Or, like myself, you may recall his images embedded in your memory from being on the cover of books by cult writer Roberto Bolano. The publishers smartly paired these two artists together, and it’s easy to see why. In Bolano’s “Last Evenings on Earth,” the cover (“Mariachis,” Mexico City, 2000) is of several Mexican gun-toting musicians, on a blurry and misty night, strutting powerfully in front of a car. The stories are filled with a similar notion of place yet lack of full understanding. Bolano wrote much about being a writer and existing in Southern America, mixing fantasy and reality with ease. In these stories, Bolano combines the atmosphere of Southern American cities with his personal life of writers and adventures tinged with his slightly neurotic creativity, which brightly features homicides.
In some of the stories, there are men in exile, hiding from governments or hit men; he deals with death and violence regularly while mixing them with the life of a writer. Frame’s images, nine 26″ by 39″ grainy black and white photographs, have all been used within Bolano’s covers. There is a definitive noir aesthetic which adds to the alluring mysterious quality.
In the image “Jonas, London,” a naked man sits crookedly in a wooden chair, smoking a cigarette; the walls are stained and the room is bare. The singular light bulb, which hovers directly above the man’s head, creates a dramatic shadow which makes us unable to see his eyes. The photograph has deep psychological notions about this man, as well as an insinuated intimacy with the man behind the camera. Frame has a personal relationship with many of the people he photographs and the situations within this image makes that clear, the honesty of the moment pushes one further to consider Frame’s experience and only adds to the puzzling narrative.
In “Adriana, Barcelona, 1997,” we see a darkly lit room, again, with a bottle of wine on a desk as a woman briskly enters with what appears to be a gun in her hand. She is silhouetted and framed by the door. It looks like they are in an office, with several chairs surrounding the desk, some flowers and a sculpture. All of Frame’s photographs are natural, and combine condensed emotions with the reality of these candid shots to produce personal photographs that are simultaneously mysterious narratives that could have been reproduced from Bolano’s own sentences or “The Maltese Falcon.”
Bolano’s resurgence and relevance today lies in his implacable nature. Where most Latin American writers are known for their magic realism (Jorge Luis Borges), or localism (Baldomero Lillo), Bolano defies these labels at every turn. The stories have a personal, political edge that addresses the high volume of violence commonplace in much of Latin America, while still indulging in his creative fantasies.
Frame, too, is un-categorizable as an artist, for unlike photographers
like Nan Goldin, he is not only documenting his own group of counter
cultural friends, or like many of the street photographers of his time,
taking pictures of people candidly in cities. His images are
simultaneously familiar and unknown, for we are aware that these images

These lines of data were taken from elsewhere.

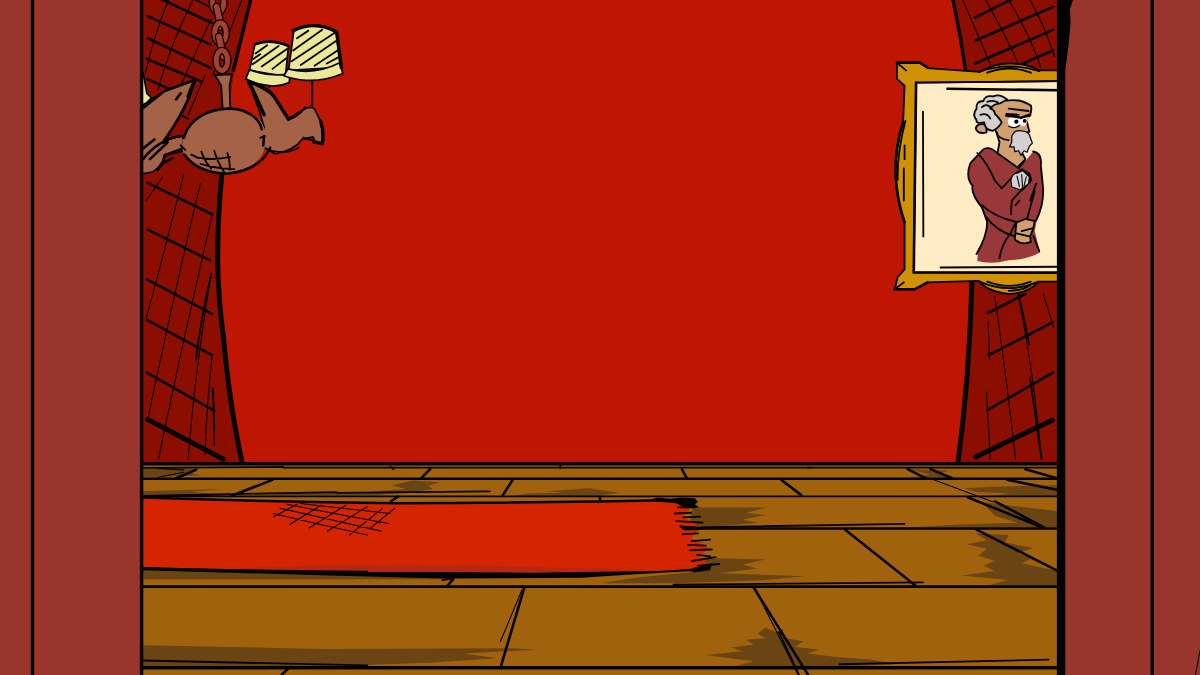
<!DOCTYPE html>
<html lang="en">
<head>
<meta charset="utf-8">
<title>Red hall stage background</title>
<style>
:root{
  --ink:#050302;
  --wall:#be1603;
  --drape:#8b0e01;
  --pillar:#98362d;
  --floor:#a1620d;
  --floor-shade:#6a4412;
  --rug:#d42400;
  --rug-shade:#b32812;
  --bronze:#a46247;
  --chain:#a2412f;
  --shade:#ebe998;
  --gold:#d09104;
  --canvas:#ffebc4;
  --robe:#99383a;
  --skin:#d2a06f;
  --hair:#d5d0d0;
}
html,body{margin:0;padding:0;overflow:hidden;background:var(--wall)}
.stage{display:block;width:1200px;height:675px}
.line{fill:none;stroke:var(--ink);stroke-linecap:round;stroke-linejoin:round}
.w1{stroke-width:1.4}.w2{stroke-width:2.4}.w3{stroke-width:3.4}.w4{stroke-width:4.5}.w6{stroke-width:6.5}
.outlined{stroke:var(--ink);stroke-width:2.4;stroke-linejoin:round;stroke-linecap:round}
.butt{stroke-linecap:butt}
.stain{fill:var(--floor-shade)}
</style>
</head>
<body>
<svg class="stage" viewBox="0 0 1568 882" preserveAspectRatio="none" role="img" aria-label="Cartoon hall with red walls, a bird chandelier, a framed portrait, a rug and a wooden floor">
  <defs>
    <clipPath id="opening"><rect x="186" y="0" width="1197" height="882"/></clipPath>
    <g id="link-wide">
      <ellipse rx="7.5" ry="13" fill="none" stroke="var(--ink)" stroke-width="10"/>
      <ellipse rx="7.5" ry="13" fill="none" stroke="var(--chain)" stroke-width="6.5"/>
    </g>
    <g id="link-thin">
      <path d="M-3-13 3 13" stroke="var(--ink)" stroke-width="11" stroke-linecap="round"/>
      <path d="M-3-13 3 13" stroke="var(--chain)" stroke-width="7.5" stroke-linecap="round"/>
    </g>
  </defs>

  <g id="room" clip-path="url(#opening)">
    <rect id="wall" x="180" width="1210" height="610" fill="var(--wall)"/>

    <g id="left-drape">
      <path fill="var(--drape)" d="M180 0H328L305 100Q291 190 286 280Q283 370 291 440Q300 530 317 606H180Z"/>
      <path class="line w4" d="M328-2 305 92"/>
      <path class="line w6" d="M290 226Q284 290 284.500 345Q286 400 292 440Q300 530 316 602"/>
      <g class="line w3">
        <path d="M205-4 277 30M193 21 275 58M193 50 276 89M192 77 262 106M192 103 234 122M193 239 277 280M193 300 274 340M192 365 277 410M192 418 277 464M192 487 280 537" />
        <path d="M193 130 246 155M250-3 276 10" class="w2"/>
        <path class="w6" d="M193 548 292 600"/>
      </g>
      <g class="line w1">
        <path d="M220 0Q200 50 190 96M252 0Q222 60 206 118M276 25Q250 80 236 112M316 0 278 98M268 98 246 150M212 232 191 262M240 228Q212 340 191 416M262 240Q235 350 193 548M278 278Q240 440 207 600M276 358Q254 490 246 600M277 466Q270 530 268 594M279 508 280 582"/>
        <path class="w2" d="M276 358Q262 420 256 470M278 508 280 560"/>
      </g>
    </g>

    <g id="right-drape">
      <path fill="var(--drape)" d="M1246 0H1390V606H1253Q1268 470 1270 350L1262 92Z"/>
      <path class="line w4" d="M1245-2Q1255 45 1262 94"/>
      <path class="line w6" d="M1270 366Q1267 490 1252 603"/>
      <g class="line w3">
        <path d="M1274 23 1326-3M1275 53 1376 9M1274 83 1376 39M1318 91 1376 66M1291 409 1340 384M1292 464 1376 421M1290 536 1376 487"/>
        <path class="w6" d="M1275 597 1375 549"/>
      </g>
      <g class="line w1">
        <path d="M1258 0Q1280 50 1294 84M1288 0Q1316 50 1330 82M1318 0Q1348 50 1360 88M1346 0Q1366 36 1378 74M1300 388Q1316 500 1327 600M1330 384Q1350 480 1361 600M1363 384 1377 428M1289 512 1294 600M1291 420 1293 470"/>
        <path class="w2" d="M1331 384 1345 450M1346 494 1361 600"/>
      </g>
    </g>

    <g id="floor">
      <rect x="180" y="606" width="1210" height="280" fill="var(--floor)"/>
      <g id="wood-stains" class="stain">
        <path d="M187 612H262L250 618 262 621 187 624ZM187 642 290 639 250 643 310 647H187Z"/>
        <path d="M512 634 540 628 574 630 560 635 566 639 540 643 490 647H350L400 643 480 643 530 639Z"/>
        <path d="M715 642 770 638 788 641 810 644 780 648H670L690 645 735 644Z"/>
        <path d="M1188 613 1240 615 1225 619 1240 624H1190L1215 620ZM1260 638 1300 636 1382 634V648H1290L1320 645 1275 643Z"/>
        <path d="M905 663 1002 663 975 670 1000 673 970 679 990 683 930 689 900 689Z"/>
        <path d="M1282 656 1382 668V689H1190L1260 685 1330 683 1300 674Z"/>
        <path d="M1275 697 1318 699 1313 709 1350 716 1330 723 1348 730 1335 736 1382 746V765H1290L1318 758 1256 752 1300 746 1285 739 1300 733 1278 726 1290 717 1263 711 1290 706Z"/>
        <path d="M925 729 1000 731 970 738 990 743 940 749 1052 753 1000 758 880 762 785 762 830 755 900 748Z"/>
        <path d="M187 744 500 752 600 756 590 757 187 757Z"/>
        <path d="M187 843 420 848 670 847 700 849 606 854 650 860 560 866 420 871H187Z"/>
        <path d="M1000 820 1014 826 1024 822 1020 833 1050 838 1038 845 1070 849 1055 854 1090 858 1140 862 1170 868 1100 871H960L985 864 922 856 970 851 955 846 985 842 975 836 1000 834 990 828Z"/>
      </g>
      <g id="plank-seams" class="line">
        <path class="w4" d="M180 606H1390"/>
        <path class="w2" d="M180 611.500 370 610M370 611H1390"/>
        <path class="w3" d="M180 625.500H1390"/>
        <path class="w2" d="M180 648.500H1390M440 644 640 642M187 648 440 643"/>
        <path class="w3" d="M896 690.500H1390M180 766.500H1390"/>
        <path class="w2" d="M916 689 1182 684.500M880 764 1206 761"/>
        <path class="w4" d="M180 872.500H1390"/>
        <path class="w2" d="M187 863 480 869.500M1097 868 1370 862"/>
        <path class="w3" d="M256 614 230 625M562 613 551 624M891 613 897 624M1186 613 1210 625M1340 613 1381 625M1216 613 1244 625M356 627 302 648M670 627 657 647M1021 627 1047 647M1316 627 1381 640M520 649 511 655M784 649V653M1265 650 1364 690M1300 655 1364 689M1104 692 1196 765M1276 692 1382 746M685 768 655 869M985 768 1056 882M376 874 368 882M592 757 585 765"/>
        <path class="w1" d="M1220 627 1298 656M682 771 654 838M987 770 1043 882M205 612 240 614M240 617 206 624"/>
        <path class="w2" d="M1018 826 1044 882M578 758 590 756M510 610 514 613M732 608V612M1055 611H1060"/>
      </g>
    </g>

    <g id="rug">
      <path fill="var(--ink)" d="M187 741 450 747 700 747 850 744 938 737 905 746 820 751 760 755 580 756 430 752 187 745Z"/>
      <path fill="var(--rug)" d="M187 650 350 655 540 658 720 656 890 654 902 664 893 675 915 690 903 703 925 715 915 728 930 742 860 746 700 748 480 747 187 741Z"/>
      <path fill="var(--rug-shade)" d="M300 743Q500 734 690 741L850 744 700 748 480 747Z"/>
      <path class="line w3" d="M187 650Q360 656 520 657.500Q720 657 890 653"/>
      <path class="line w2" d="M187 742Q330 746 480 747"/>
      <path fill="var(--ink)" d="M845 654 860 650 876 652 890 650 908 651 912 656 908 659 914 663 895 664 885 658ZM888 687 920 689 912 693 893 693ZM906 742 930 736 928 745 905 748Z"/>
      <path class="line w2" d="M886 663 908 663M882 671 903 670M893 676 915 675M884 681 918 683M889 688 920 690M892 698 912 697M904 707 928 705M899 712 922 713M902 719 930 718M911 725 928 727M904 733 935 728M912 739 940 737M890 745 925 743"/>
      <g class="line w1">
        <path d="M357 671Q420 686 480 699M366 664 498 694M375 659Q440 672 508 684M392 658 510 671M358 675 388 659M379 685 420 660M404 690 452 660M428 694 480 662M457 699 500 664M484 690 516 664"/>
      </g>
    </g>

    <g id="chandelier">
      <path class="outlined" fill="var(--shade)" d="M180 85 187 95 192 122 198 128 190 136H180Z"/>
      <g id="chain">
        <use href="#link-wide" x="285" y="3"/>
        <use href="#link-thin" x="286" y="22"/>
        <use href="#link-wide" x="288" y="43"/>
        <use href="#link-thin" x="289" y="61"/>
        <use href="#link-wide" x="290" y="79"/>
      </g>
      <path class="outlined" fill="var(--bronze)" d="M281 98 303 97 300 112 301 144H291L289 112Z"/>
      <path class="line w2" d="M408 104 408 138M351 106 352 114"/>
      <g id="small-lampshade">
        <path class="outlined" fill="var(--shade)" d="M333 58Q352 50 377 60L373 100 326 92Z"/>
        <path class="outlined" fill="var(--shade)" d="M326 91Q350 100 379 97L378 108Q362 115 345 111 330 108 321 103Z"/>
        <path class="line w2" d="M334 70 349 59M330 84 364 60M342 87 375 64M356 90 374 76M331 77 340 71"/>
        <path class="line w3" d="M333 58Q352 50 377 60"/>
      </g>
      <g id="large-lampshade">
        <path class="outlined" fill="var(--shade)" d="M384 39Q412 26 439 40L445 88 377 92Z"/>
        <path class="outlined" fill="var(--shade)" d="M376 90Q410 99 444 82L448 96Q425 106 400 105 384 104 371 99Z"/>
        <path class="line w4" d="M383 40Q412 26 440 42L446 88"/>
        <path class="line w2" d="M388 50 403 40M383 66 421 39M381 80 437 43M393 85 440 53M411 86 441 66M427 83 442 75"/>
      </g>
      <g id="bronze-bird">
        <path class="outlined" fill="var(--bronze)" d="M180 142 215 119 256 104Q250 122 239 146L214 187Q222 178 240 178L238 194 216 202Q212 218 199 225L180 228Z"/>
        <path class="line w3" d="M256 104 215 119 187 141M252 109 245 126M249 122Q238 150 213 186M230 130 236 122M187 208Q205 184 234 178M187 194 202 182M196 208 219 186M210 215 225 207M206 222Q214 214 215 203L242 196"/>
        <path class="outlined" fill="var(--bronze)" d="M325 107Q345 115 358 126L377 155 397 143Q405 138 411 142L419 159Q424 172 422 188L412 186 409 179 395 182Q385 196 360 201L340 190 345 166 338 142Z"/>
        <path class="line w4" d="M325 107Q350 114 358 126L377 156M325 107Q334 124 345 150M419 158Q424 174 421 188L410 185"/>
        <path class="line w2" d="M377 156Q388 154 399 140M408 183 396 180M347 194Q370 204 390 193"/>
        <path fill="var(--bronze)" d="M238 188C240 158 270 141 302 142 333 143 348 160 347 180 350 206 325 226 295 227 262 227 236 210 238 188Z"/>
        <path class="line w3" d="M240 180C248 154 275 141 302 142 323 143 339 154 342 169M345 178 344 190M353 193Q340 222 297 227Q258 226 241 202"/>
        <path class="line w2" d="M340 180 346 178M236 190 242 196M250 202 258 206"/>
        <path class="line w2" d="M258 206Q280 210 301 205M262 214Q282 220 306 221M263 198Q268 212 276 220M280 197Q284 212 293 225M297 200Q301 212 300 222"/>
      </g>
    </g>

    <g id="framed-portrait">
      <path class="outlined" fill="var(--gold)" d="M1172 82 1202 82 1212 89 1280 94Q1300 82 1322 83 1345 84 1358 92L1392 92V368L1357 368Q1345 383 1318 384 1290 381 1279 367L1212 369 1195 378 1169 378 1173 362 1182 352V292Q1171 262 1170 226 1170 190 1180 160L1182 112 1172 103Z"/>
      <path class="line w3" d="M1172 82 1202 82 1212 88M1180 160Q1170 190 1170 226 1172 262 1182 290M1169 378 1195 378 1212 369"/>
      <path class="line w2" d="M1173 83 1184 92M1170 377 1181 369M1183 158Q1172 200 1173 235M1182 190V208M1181 220V262M1279 94Q1318 80 1358 93M1290 95Q1320 84 1347 95M1280 368Q1318 385 1357 368M1290 368Q1318 379 1347 368M1318 380Q1335 380 1346 373M1306 87 1330 87"/>
      <path class="outlined" fill="var(--canvas)" d="M1197 108 1392 106V357L1194 356Z"/>
      <path class="line w3" d="M1197 108 1194 356 1392 356M1238 116 1392 118"/>
      <path class="line w2" d="M1206 146 1206.500 309M1229 349.500 1385 348.500M1197 108 1385 106"/>
      <g id="bearded-man">
        <path class="outlined" fill="var(--skin)" d="M1301 170 1306 186 1303 202 1326 222 1340 208 1330 190 1328 170Z"/>
        <path fill="var(--robe)" d="M1282 197Q1292 191 1302 200L1331 221 1351 197Q1361 200 1360 215L1363 245Q1364 266 1355 286L1352 302 1359 330Q1340 340 1318 340 1295 346 1277 341L1278 326Q1289 310 1289 290L1283 272Q1268 256 1270 243 1262 230 1268 212Z"/>
        <path class="line w2" d="M1303 200Q1290 188 1282 198L1268 213Q1261 232 1271 243 1268 252 1283 271L1290 290Q1290 308 1276 332M1350 198Q1362 200 1360 216L1363 246Q1364 268 1354 288M1350 308 1358 328M1277 200Q1290 212 1300 236L1309 246 1322 232M1303 200 1331 220 1339 210M1337 246 1322 262 1321 280M1283 268Q1300 284 1328 290M1318 308Q1308 322 1306 338M1352 250 1342 286M1327 291 1320 306M1289 284Q1302 302 1326 309M1327 268 1332 262M1354 240 1346 262"/>
        <path class="outlined" fill="var(--skin)" d="M1328 291 1340 286 1352 289 1350 299 1346 309 1347 316Q1335 321 1326 313Z"/>
        <path class="line w2" d="M1335 302 1350 298M1328 305 1345 309"/>
        <path fill="var(--ink)" d="M1323 228 1335 220 1346 226 1349 236 1337 249 1322 245Z"/>
        <path class="outlined" style="stroke-width:1.4" fill="var(--hair)" d="M1321 235Q1323 226 1330 226L1336 223 1345 231 1344 240 1333 248 1322 244Z"/>
        <path class="line w1" d="M1329 230 1332 244M1335 228 1336 244M1341 231 1338 243"/>
        <path fill="var(--skin)" d="M1296 142Q1310 129 1328 131 1346 132 1348 143L1343 156Q1343 163 1345 172L1337 178 1322 186Q1306 184 1302 170L1290 172Z"/>
        <path class="line w2" d="M1304 134Q1330 126 1347 138 1349 144 1345 152M1342 160 1345 172 1336 176M1302 172Q1304 182 1318 183M1315 149 1331 150M1318 142 1344 145"/>
        <ellipse cx="1325" cy="159" rx="8" ry="7" fill="#fff"/>
        <ellipse cx="1337" cy="158" rx="5" ry="7" fill="#fff"/>
        <path class="line w3" d="M1315 151 1331 153M1334 154 1346 150"/>
        <circle cx="1328" cy="159" r="2.800" fill="var(--ink)"/>
        <circle cx="1339" cy="158" r="2.500" fill="var(--ink)"/>
        <path class="line w1" d="M1318 165Q1325 169 1332 164"/>
        <path class="outlined" fill="var(--skin)" d="M1289 163Q1276 160 1275 168 1278 176 1289 173Z"/>
        <path class="outlined" fill="var(--hair)" d="M1316 130Q1306 122 1298 126 1287 124 1285 132 1275 132 1276 142 1270 150 1276 157 1275 162 1286 160 1287 170 1297 171 1304 168 1309 160 1304 152 1300 149Q1300 144 1294 142 1298 136 1307 135Z"/>
        <path class="line w2" d="M1283 140Q1290 134 1296 142M1281 150Q1290 147 1294 155M1290 133Q1298 130 1304 134"/>
        <path class="outlined" style="stroke-width:1.600" fill="var(--hair)" d="M1322 178Q1326 169 1335 171 1345 172 1346 179L1349 187 1345 191 1342 199 1338 197 1334 203 1331 197 1326 198 1325 192 1319 192 1322 186Z"/>
      </g>
    </g>
  </g>

  <g id="left-pillar">
    <rect width="186" height="882" fill="var(--pillar)"/>
    <path class="line w4 butt" d="M42.500 0V882M185 0V882"/>
  </g>
  <g id="right-pillar">
    <rect x="1382" width="186" height="882" fill="var(--pillar)"/>
    <path fill="var(--ink)" d="M1381 0H1402L1398 12 1399 30 1396 60 1392 92V882H1381Z"/>
    <path class="line w4 butt" d="M1505.500 0V882"/>
    <path class="line w1" d="M1568 850 1562 882"/>
  </g>
</svg>
</body>
</html>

come from his personal experience; yet they are not read this way and are
not definitive of the reality of the situations. They exist between a
created narrative and personal experience.
Frame was greatly influenced by neo-realist Italian filmmakers (especially Antonioni) and the atmosphere that they focused on in their films as well as the noir aesthetic. The darkness is what is most stunning about Frame’s photographs. The shadows envelop the people as the grain does, distancing the viewer from the situation while making them even more curious. The gallery celebrates the intersection of these two artists without pushing it into the viewers face, making the show accessible to all viewers.
(The Allen Frame exhibition ran from November 7, 2013 through January 11, 2014 at Gitterman Gallery, 41 East 57th Street, Suite 1103, New York, New York. For more information, call (212) 734-0868 or visit gittermangallery.com.)